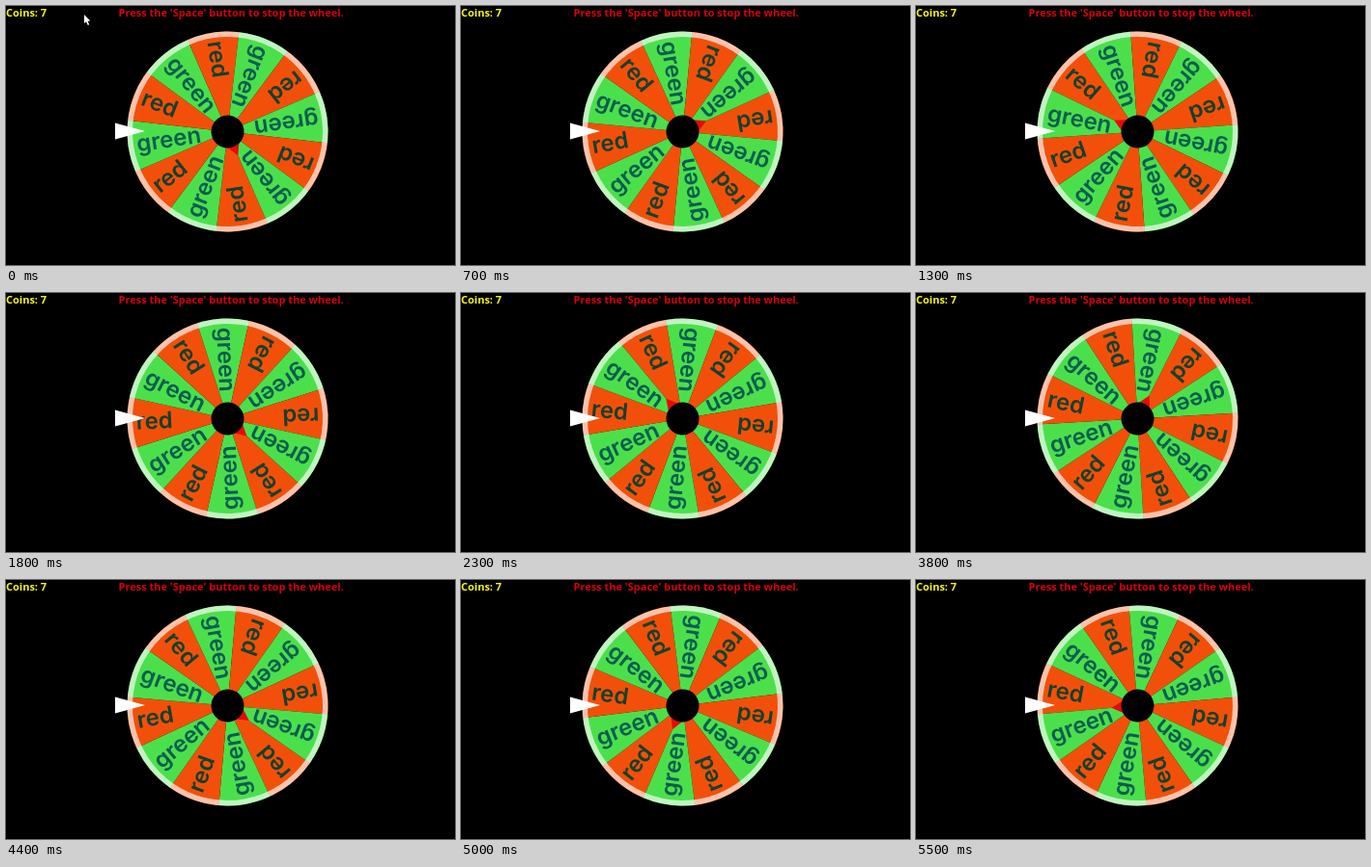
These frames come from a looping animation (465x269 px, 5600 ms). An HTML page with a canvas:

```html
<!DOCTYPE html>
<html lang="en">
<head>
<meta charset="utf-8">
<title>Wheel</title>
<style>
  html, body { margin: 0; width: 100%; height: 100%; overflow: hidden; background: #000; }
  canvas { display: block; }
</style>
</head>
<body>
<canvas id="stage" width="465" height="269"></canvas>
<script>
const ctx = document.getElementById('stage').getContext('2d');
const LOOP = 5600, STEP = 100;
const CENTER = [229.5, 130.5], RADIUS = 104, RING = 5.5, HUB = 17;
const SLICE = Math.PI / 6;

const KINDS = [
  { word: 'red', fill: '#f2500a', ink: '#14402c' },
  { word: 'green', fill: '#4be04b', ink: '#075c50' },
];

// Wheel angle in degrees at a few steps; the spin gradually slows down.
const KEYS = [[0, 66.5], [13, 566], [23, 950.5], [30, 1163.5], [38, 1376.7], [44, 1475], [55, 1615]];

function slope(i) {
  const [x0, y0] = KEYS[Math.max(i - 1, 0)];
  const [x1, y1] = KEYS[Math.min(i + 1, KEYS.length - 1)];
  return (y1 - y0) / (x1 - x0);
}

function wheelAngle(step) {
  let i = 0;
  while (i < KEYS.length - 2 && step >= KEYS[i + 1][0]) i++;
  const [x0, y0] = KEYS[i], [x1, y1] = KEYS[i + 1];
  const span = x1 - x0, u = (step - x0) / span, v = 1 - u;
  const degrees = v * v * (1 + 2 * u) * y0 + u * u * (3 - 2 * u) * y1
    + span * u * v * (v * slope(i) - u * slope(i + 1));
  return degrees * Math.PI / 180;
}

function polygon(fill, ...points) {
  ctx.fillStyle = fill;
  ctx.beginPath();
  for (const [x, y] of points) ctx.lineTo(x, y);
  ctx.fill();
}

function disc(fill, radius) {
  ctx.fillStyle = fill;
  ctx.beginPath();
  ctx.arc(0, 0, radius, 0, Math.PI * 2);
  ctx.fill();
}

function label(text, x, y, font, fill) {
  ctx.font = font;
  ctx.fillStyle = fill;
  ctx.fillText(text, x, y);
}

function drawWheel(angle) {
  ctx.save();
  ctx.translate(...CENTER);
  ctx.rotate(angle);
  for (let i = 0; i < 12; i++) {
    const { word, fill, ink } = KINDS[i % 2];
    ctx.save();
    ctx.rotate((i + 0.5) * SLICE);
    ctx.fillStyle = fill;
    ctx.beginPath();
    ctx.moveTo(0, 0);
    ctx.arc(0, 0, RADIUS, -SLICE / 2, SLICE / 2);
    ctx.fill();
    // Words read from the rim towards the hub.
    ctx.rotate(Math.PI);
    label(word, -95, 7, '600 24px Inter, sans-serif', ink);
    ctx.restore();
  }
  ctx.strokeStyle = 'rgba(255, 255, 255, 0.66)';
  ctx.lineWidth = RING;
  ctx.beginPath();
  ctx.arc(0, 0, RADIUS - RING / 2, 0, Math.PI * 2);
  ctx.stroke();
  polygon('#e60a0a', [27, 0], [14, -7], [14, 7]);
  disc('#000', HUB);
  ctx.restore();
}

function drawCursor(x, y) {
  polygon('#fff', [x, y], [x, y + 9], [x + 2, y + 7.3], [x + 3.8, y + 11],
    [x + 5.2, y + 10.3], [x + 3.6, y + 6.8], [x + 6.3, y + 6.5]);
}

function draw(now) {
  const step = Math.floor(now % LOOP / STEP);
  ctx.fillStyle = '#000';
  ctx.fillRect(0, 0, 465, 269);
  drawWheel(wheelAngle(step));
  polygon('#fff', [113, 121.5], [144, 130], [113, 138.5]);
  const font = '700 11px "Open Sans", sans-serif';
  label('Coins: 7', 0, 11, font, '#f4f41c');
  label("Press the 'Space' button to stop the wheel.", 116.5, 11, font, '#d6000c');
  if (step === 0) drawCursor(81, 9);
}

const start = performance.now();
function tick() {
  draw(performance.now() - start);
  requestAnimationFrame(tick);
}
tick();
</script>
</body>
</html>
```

◆ ◆ ◆ ◆ ◆ ◆ ◆

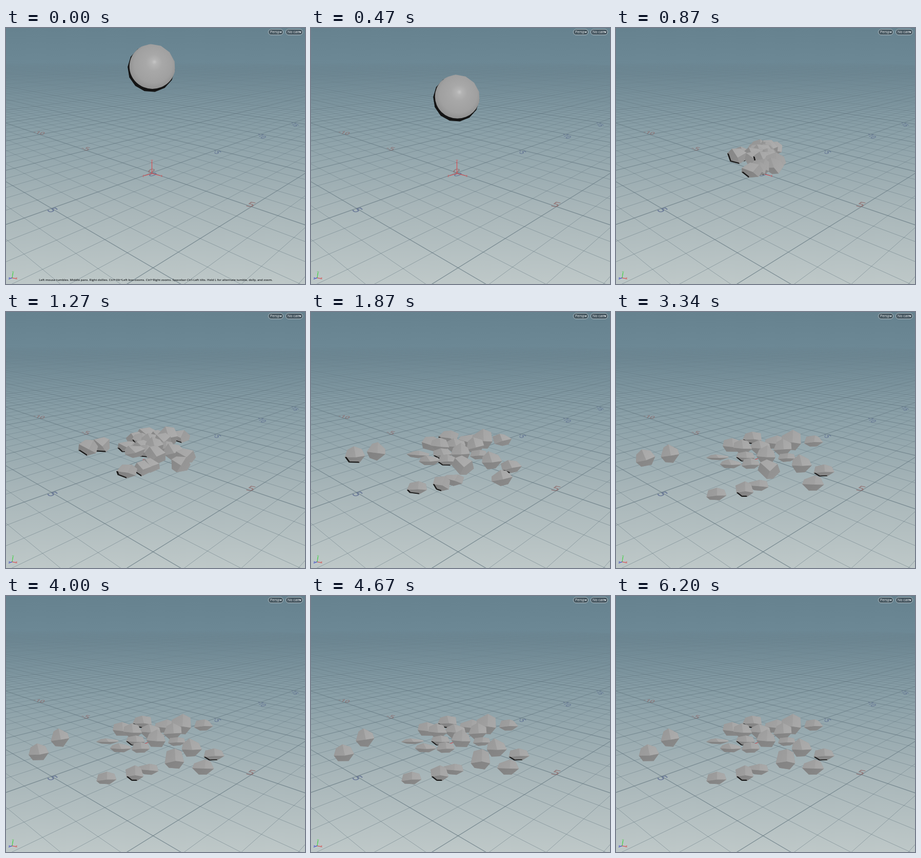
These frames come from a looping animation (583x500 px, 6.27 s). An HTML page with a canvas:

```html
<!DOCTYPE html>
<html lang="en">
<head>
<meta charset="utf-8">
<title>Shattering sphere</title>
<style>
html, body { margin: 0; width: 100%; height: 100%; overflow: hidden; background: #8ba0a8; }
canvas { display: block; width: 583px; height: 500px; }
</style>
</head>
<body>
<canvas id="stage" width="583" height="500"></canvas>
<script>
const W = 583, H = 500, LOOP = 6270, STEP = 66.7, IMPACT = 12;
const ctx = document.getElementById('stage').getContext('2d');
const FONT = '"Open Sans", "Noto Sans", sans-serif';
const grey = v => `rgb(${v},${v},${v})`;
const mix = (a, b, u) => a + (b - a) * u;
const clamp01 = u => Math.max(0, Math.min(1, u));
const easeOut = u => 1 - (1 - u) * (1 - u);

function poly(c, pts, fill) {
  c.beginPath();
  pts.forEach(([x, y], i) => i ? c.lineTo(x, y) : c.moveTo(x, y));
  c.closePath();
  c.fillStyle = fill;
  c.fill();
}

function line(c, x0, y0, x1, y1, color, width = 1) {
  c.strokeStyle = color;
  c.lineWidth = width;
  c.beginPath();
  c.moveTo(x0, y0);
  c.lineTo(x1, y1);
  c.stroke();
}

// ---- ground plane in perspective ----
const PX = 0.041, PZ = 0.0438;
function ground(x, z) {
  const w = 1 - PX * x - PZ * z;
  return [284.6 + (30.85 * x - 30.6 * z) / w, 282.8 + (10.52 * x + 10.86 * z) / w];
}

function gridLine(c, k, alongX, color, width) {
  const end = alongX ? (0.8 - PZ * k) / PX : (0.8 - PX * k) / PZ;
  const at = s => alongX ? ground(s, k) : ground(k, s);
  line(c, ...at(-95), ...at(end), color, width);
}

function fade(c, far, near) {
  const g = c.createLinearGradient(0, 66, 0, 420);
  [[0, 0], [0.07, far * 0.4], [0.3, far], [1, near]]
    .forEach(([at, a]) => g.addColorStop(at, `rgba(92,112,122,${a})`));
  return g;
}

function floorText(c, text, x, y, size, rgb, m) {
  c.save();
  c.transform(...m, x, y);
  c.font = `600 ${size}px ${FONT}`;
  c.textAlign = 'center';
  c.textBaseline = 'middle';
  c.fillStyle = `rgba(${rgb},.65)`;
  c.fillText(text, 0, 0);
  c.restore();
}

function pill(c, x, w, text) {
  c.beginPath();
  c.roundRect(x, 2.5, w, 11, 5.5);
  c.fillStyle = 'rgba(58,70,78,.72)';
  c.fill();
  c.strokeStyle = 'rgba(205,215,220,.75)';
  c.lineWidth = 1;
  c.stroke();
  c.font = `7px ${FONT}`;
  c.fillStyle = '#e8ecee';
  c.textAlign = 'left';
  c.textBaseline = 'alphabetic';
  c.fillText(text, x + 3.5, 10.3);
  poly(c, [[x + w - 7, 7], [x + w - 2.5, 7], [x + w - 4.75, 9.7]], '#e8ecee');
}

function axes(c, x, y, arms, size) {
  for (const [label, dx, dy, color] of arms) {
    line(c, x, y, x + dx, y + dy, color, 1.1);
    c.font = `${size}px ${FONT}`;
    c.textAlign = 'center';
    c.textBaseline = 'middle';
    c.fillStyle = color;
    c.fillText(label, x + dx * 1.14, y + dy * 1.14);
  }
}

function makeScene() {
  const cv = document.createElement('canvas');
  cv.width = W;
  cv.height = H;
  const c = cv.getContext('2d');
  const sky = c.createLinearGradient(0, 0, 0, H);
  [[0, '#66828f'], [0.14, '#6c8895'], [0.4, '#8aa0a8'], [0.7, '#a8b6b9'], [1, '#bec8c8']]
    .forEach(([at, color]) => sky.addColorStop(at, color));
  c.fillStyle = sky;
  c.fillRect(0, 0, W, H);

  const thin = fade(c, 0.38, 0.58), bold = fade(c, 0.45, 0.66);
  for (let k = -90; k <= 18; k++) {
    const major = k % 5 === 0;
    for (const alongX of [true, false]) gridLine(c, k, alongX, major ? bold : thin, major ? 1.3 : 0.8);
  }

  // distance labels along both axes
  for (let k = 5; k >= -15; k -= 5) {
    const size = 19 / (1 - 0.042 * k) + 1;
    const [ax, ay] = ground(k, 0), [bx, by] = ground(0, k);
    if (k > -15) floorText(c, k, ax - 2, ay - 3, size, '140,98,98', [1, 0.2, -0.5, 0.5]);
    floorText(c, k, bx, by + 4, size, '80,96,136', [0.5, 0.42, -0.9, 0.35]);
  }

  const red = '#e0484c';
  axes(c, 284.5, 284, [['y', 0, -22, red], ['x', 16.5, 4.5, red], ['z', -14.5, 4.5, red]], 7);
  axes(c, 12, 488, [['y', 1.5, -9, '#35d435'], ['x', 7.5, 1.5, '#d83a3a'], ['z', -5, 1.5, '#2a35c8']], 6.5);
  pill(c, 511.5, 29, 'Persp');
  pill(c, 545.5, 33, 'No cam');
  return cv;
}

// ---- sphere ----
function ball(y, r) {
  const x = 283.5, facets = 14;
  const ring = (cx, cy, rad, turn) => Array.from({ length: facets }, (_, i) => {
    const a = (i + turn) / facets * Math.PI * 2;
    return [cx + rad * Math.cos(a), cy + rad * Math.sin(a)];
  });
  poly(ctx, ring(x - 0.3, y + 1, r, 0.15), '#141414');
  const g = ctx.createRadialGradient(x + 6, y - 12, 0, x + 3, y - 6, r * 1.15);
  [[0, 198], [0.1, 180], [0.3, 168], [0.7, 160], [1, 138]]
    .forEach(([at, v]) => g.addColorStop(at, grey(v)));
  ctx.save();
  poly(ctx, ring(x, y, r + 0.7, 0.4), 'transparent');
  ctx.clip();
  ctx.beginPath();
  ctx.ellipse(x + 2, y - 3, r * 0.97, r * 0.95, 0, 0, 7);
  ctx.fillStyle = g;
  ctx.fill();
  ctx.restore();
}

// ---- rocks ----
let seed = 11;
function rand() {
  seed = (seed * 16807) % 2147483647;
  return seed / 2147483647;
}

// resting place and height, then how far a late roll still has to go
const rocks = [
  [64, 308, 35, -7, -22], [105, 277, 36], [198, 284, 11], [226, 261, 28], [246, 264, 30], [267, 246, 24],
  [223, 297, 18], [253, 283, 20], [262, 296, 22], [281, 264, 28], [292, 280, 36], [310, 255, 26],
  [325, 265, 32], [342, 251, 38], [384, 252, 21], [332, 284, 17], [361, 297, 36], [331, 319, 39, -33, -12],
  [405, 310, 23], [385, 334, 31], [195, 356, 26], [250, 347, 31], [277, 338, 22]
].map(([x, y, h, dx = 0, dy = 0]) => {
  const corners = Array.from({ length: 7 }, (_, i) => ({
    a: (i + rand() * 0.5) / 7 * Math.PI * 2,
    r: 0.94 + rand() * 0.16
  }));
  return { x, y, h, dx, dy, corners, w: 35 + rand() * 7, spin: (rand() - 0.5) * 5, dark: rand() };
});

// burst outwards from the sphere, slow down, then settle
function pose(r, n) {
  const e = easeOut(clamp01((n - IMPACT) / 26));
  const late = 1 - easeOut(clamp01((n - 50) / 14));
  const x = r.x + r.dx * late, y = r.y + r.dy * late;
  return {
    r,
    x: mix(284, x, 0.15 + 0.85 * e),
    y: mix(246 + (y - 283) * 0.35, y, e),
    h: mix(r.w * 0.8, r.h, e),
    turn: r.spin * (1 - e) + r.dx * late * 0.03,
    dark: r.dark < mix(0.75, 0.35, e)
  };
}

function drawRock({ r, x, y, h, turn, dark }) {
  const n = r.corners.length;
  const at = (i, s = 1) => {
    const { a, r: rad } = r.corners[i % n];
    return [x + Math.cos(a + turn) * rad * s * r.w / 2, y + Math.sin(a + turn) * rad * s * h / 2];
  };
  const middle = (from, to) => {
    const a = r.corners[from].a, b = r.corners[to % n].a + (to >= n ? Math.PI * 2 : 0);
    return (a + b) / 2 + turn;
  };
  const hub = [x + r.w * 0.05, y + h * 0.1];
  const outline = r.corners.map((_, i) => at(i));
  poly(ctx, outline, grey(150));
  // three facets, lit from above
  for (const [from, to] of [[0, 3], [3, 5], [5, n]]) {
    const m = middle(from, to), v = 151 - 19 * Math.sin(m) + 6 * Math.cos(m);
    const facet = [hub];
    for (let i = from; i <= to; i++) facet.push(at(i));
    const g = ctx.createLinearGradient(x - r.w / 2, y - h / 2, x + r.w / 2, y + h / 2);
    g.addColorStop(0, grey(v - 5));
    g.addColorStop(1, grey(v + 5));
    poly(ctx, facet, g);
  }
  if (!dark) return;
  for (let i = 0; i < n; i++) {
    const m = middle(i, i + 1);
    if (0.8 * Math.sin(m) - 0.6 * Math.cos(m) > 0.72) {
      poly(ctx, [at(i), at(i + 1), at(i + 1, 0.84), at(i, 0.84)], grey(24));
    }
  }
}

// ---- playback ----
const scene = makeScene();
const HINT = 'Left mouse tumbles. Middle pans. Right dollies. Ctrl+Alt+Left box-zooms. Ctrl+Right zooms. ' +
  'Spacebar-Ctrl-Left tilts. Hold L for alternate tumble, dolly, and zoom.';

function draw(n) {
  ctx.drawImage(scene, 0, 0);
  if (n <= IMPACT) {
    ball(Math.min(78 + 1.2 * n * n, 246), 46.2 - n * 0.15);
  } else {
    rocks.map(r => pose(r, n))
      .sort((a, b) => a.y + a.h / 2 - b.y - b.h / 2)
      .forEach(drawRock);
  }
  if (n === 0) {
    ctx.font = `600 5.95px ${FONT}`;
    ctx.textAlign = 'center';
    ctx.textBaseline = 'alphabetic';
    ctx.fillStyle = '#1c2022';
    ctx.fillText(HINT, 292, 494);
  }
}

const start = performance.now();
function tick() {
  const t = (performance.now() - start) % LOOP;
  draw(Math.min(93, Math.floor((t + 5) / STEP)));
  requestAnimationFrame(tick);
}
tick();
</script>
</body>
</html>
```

◆ ◆ ◆ ◆ ◆ ◆ ◆

## TRY IT
For each line of the data that includes the word "corners", return a copy of it.

## EXPECTED OUTPUT
  const corners = Array.from({ length: 7 }, (_, i) => ({
  return { x, y, h, dx, dy, corners, w: 35 + rand() * 7, spin: (rand() - 0.5) * 5, dark: rand() };
  const n = r.corners.length;
    const { a, r: rad } = r.corners[i % n];
    const a = r.corners[from].a, b = r.corners[to % n].a + (to >= n ? Math.PI * 2 : 0);
  const outline = r.corners.map((_, i) => at(i));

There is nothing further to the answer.